TASK BRIEF: Each line of the listing that holds "body" counts once; report how many there are, and nothing more.

── DATA TO EXAMINE

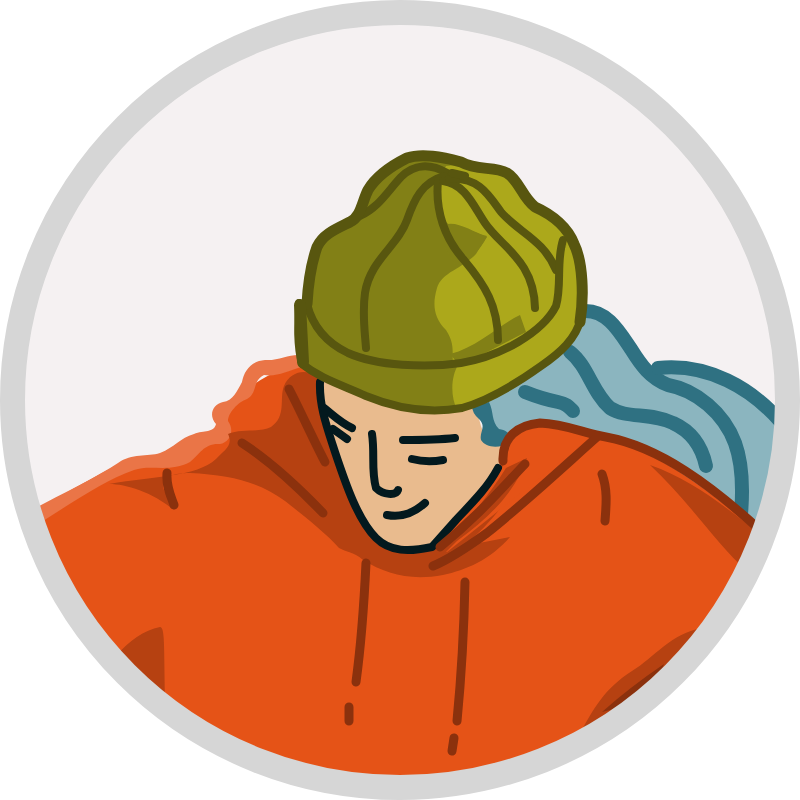
<!DOCTYPE html>
<html lang="en">
<head>
<meta charset="utf-8">
<title>Round avatar: person in a beanie and hoodie</title>
<style>
:root {
  --page: #ffffff;
  --ring: #d6d6d6;
  --backdrop: #f5f1f2;
  --hoodie: #e55317;
  --hoodie-shade: #b64111;
  --hoodie-light: #ea7547;
  --hoodie-line: #8b310d;
  --skin: #e9bb8e;
  --ink: #03191e;
  --hair: #8bb5bf;
  --hair-line: #2f7182;
  --hat: #828016;
  --hat-light: #aca81b;
  --hat-line: #58560f;
}
html, body { margin: 0; background: var(--page); }
body { width: 800px; height: 800px; overflow: hidden; }
svg { display: block; width: 800px; height: 800px; }
.line { fill: none; stroke-linecap: round; stroke-linejoin: round; }
.hair { fill: var(--hair); }
.hair-line { stroke: var(--hair-line); stroke-width: 14; }
.hoodie { fill: var(--hoodie); }
.hoodie-shade { fill: var(--hoodie-shade); }
.hoodie-light { fill: var(--hoodie-light); }
.hoodie-line { stroke: var(--hoodie-line); stroke-width: 9; }
.skin { fill: var(--skin); }
.ink { stroke: var(--ink); stroke-width: 8; }
.hat { fill: var(--hat); }
.hat-light { fill: var(--hat-light); }
.hat-shade { fill: var(--hat); }
.hat-line { stroke: var(--hat-line); stroke-width: 8; }
</style>
</head>
<body>
<svg viewBox="0 0 800 800" role="img" aria-label="Person with blue hair, a green beanie and an orange hoodie">
  <defs>
    <clipPath id="portrait"><circle cx="400" cy="400" r="376"/></clipPath>
    <path id="crown-shape" d="M307 304C308 286 311 264 317 247C323 234 336 229 350 222C361 217 362 202 368 190C377 175 395 165 407 158C422 153 442 157 461 162C477 171 494 166 507 173C519 180 522 197 535 207C553 215 568 228 574 244C580 258 580 285 579 308C560 335 528 350 490 360C440 370 370 368 330 345Z"/>
    <path id="brim-shape" d="M299 303L307 304C313 328 327 343 348 353C377 366 426 368 461 363C500 357 540 335 557 306C562 290 556 262 569 240C581 258 584 300 580 322C576 339 560 353 541 366C520 381 490 400 462 408C428 414 395 408 366 396C342 385 321 379 302 364C297 345 298 325 299 303Z"/>
    <clipPath id="crown-area"><use href="#crown-shape"/></clipPath>
    <clipPath id="brim-area"><use href="#brim-shape"/></clipPath>
  </defs>

  <circle cx="400" cy="400" r="388" fill="var(--backdrop)"/>

  <g clip-path="url(#portrait)">
    <g id="hair">
      <path class="hair" d="M580 312C604 310 618 330 630 347C640 362 650 371 662 368C700 364 740 380 790 430L790 560L740 518L600 436L508 450L490 442L476 405L560 350Z"/>
      <path class="line hair-line" d="M584 311C607 310 619 331 631 349C641 365 650 378 668 385C696 390 724 413 735 443C743 465 743 490 741 514"/>
      <path class="line hair-line" d="M658 368C706 363 752 386 786 428"/>
      <path class="line hair-line" d="M570 352C588 366 592 392 610 408C627 419 650 412 673 423C693 432 702 447 706 466"/>
      <path class="line hair-line" d="M525 392C540 398 548 400 558 402C567 404 569 407 573 411" stroke-width="12"/>
    </g>

    <g id="hoodie">
      <path class="hoodie" d="M20 518L115 466C145 460 200 450 226 425C226 395 270 370 310 360L324 382L430 540L508 432C530 416 570 428 600 436C650 450 700 480 760 535L800 560V800H0V518Z"/>
      <path class="hoodie-light" d="M20 516C58 496 95 478 118 463C132 453 147 457 160 453C175 447 180 438 194 434C204 430 214 433 216 424C208 415 213 404 223 402C233 401 237 391 242 382C244 371 251 361 265 360C277 361 288 355 298 355L302 367C287 371 277 377 264 375C252 381 258 393 247 399C238 402 228 413 228 421C235 431 230 442 220 444C204 443 200 454 190 462C170 473 150 464 134 470C105 480 70 504 35 526Z"/>
      <path class="hoodie-shade" d="M228 434C242 428 260 433 271 427C287 416 279 398 284 386C290 372 304 369 315 375L324 385C331 440 348 495 375 530C392 549 418 555 434 546C462 530 488 497 502 464L530 457C519 487 495 520 464 546L510 537C490 560 466 570 443 575C410 581 386 574 363 560C354 552 346 552 339 548C325 532 300 513 285 501C259 482 231 475 190 473C173 473 165 476 163 488L174 510C152 492 126 484 109 484C155 476 196 477 216 459C223 451 234 446 228 434Z"/>
      <path class="hoodie-shade" d="M650 465C690 479 720 503 758 532L748 572C715 543 690 502 650 465Z"/>
      <path class="hoodie-shade" d="M116 656C129 641 144 630 160 627C165 627 164 646 165 700Z"/>
      <path class="hoodie-shade" d="M579 735C594 708 605 688 632 671C655 657 670 634 702 628L650 710Z"/>
      <path d="M602 712Q630 687 664 664L650 700Z" fill="var(--hoodie-line)"/>
      <path class="hoodie" d="M504 447C515 425 550 420 591 437L447 552L435 548L503 466Z"/>
      <path class="hoodie-shade" d="M434 549C462 530 488 497 506 468L527 458C518 486 495 514 457 541L438 560Z"/>
    </g>

    <g id="face">
      <path class="skin" d="M320 382L474 403C480 415 479 429 487 437C493 441 503 442 509 437L499 468L432 547C410 556 386 550 369 526C345 490 328 440 320 382Z"/>
      <path d="M472 406L489 402C494 412 491 421 499 429C507 430 511 434 510 442C500 449 486 448 481 440C479 432 487 427 479 419Q472 413 472 406Z" fill="var(--hair-line)"/>
      <path class="line ink" d="M320 382C319 407 328 430 335 452C346 485 358 520 376 538C390 552 409 552 432 547L456 520C473 502 488 487 498 468"/>
      <path class="line ink" d="M324 408C333 415 341 423 352 428M333 429L347 439"/>
      <path class="line ink" d="M403 440C420 440 437 440 455 438M412 459C423 462 432 462 443 460"/>
      <path class="line ink" d="M372 434C375 454 371 470 376 488C383 495 396 496 398 490"/>
      <path class="line ink" d="M387 515C402 518 415 512 425 503"/>
    </g>

    <g id="hoodie-lines">
      <path class="line hoodie-line" d="M503 461C502 437 518 425 540 423C566 424 583 433 606 437C660 447 712 486 760 530"/>
      <path class="line hoodie-line" d="M597 437C560 470 520 507 487 533C469 546 450 559 433 566"/>
      <path class="line hoodie-line" d="M525 464C501 489 478 516 440 547"/>
      <path class="line hoodie-line" d="M289 389C301 412 313 439 325 462"/>
      <path class="line hoodie-line" d="M242 443C273 463 298 487 323 513"/>
      <path class="line hoodie-line" d="M167 473C166 487 171 496 174 505M602 474C608 490 606 507 605 521"/>
      <path class="line hoodie-line" d="M366 563C364 605 361 645 356 682M349 707V721"/>
      <path class="line hoodie-line" d="M465 582C464 630 461 680 457 721M454 738L452 751"/>
    </g>
  </g>

  <g id="beanie">
    <use href="#crown-shape" class="hat"/>
    <g clip-path="url(#crown-area)">
      <path class="hat-light" d="M437 182L446 166C480 160 580 190 600 240V350L453 370C452 350 455 344 446 330C434 318 432 305 437 288C442 272 462 269 476 254L487 236C470 231 456 224 451 226C441 220 437 201 437 182Z"/>
      <path class="hat-shade" d="M444 225C456 220 472 231 487 237C481 248 471 261 456 266L444 246Z"/>
      <path class="hat-shade" d="M450 354C478 347 500 324 520 315L526 332L460 366Z"/>
    </g>
    <use href="#brim-shape" class="hat"/>
    <path class="hat-light" clip-path="url(#brim-area)" d="M458 365L540 325L556 240H600V350L458 412C449 395 452 375 458 365Z"/>
    <g id="beanie-ribs" class="line hat-line">
      <path d="M447 173C430 163 414 164 401 177C387 192 379 207 360 216"/>
      <path d="M444 176C422 182 414 200 407 220C398 246 370 260 365 293C362 314 365 333 366 348"/>
      <path d="M438 181C435 211 445 239 464 260C485 285 498 306 498 340"/>
      <path d="M443 181C465 184 473 205 485 223C501 247 534 260 535 308"/>
      <path d="M449 179C479 176 490 197 501 212C518 232 544 240 556 270"/>
      <path d="M452 173L465 176"/>
    </g>
    <path class="line hat-line" d="M307 304C313 328 327 343 348 353C377 366 426 368 461 363C500 357 543 332 556 306C562 285 556 262 563 240"/>
    <path class="line hat-line" stroke-width="10" style="stroke-width:11" d="M307 304C308 286 311 264 317 247C323 234 336 229 350 222C361 217 362 202 368 190C377 175 395 164 407 158C422 153 442 157 461 162C477 171 494 166 507 173C519 180 522 197 535 207C553 215 568 228 574 244C583 262 584 297 580 322"/>
    <path class="line hat-line" d="M299 303C298 325 297 345 302 364C321 379 342 385 366 396C395 408 428 414 462 408C490 400 520 381 541 366C560 353 576 339 581 318"/>
    <path class="line hat-line" d="M300 305L303 362" style="stroke-width:12"/>
  </g>

  <circle id="frame" cx="400" cy="400" r="387.5" fill="none" stroke="var(--ring)" stroke-width="25"/>
</svg>
</body>
</html>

────

REPLY TO THE EXERCISE: 4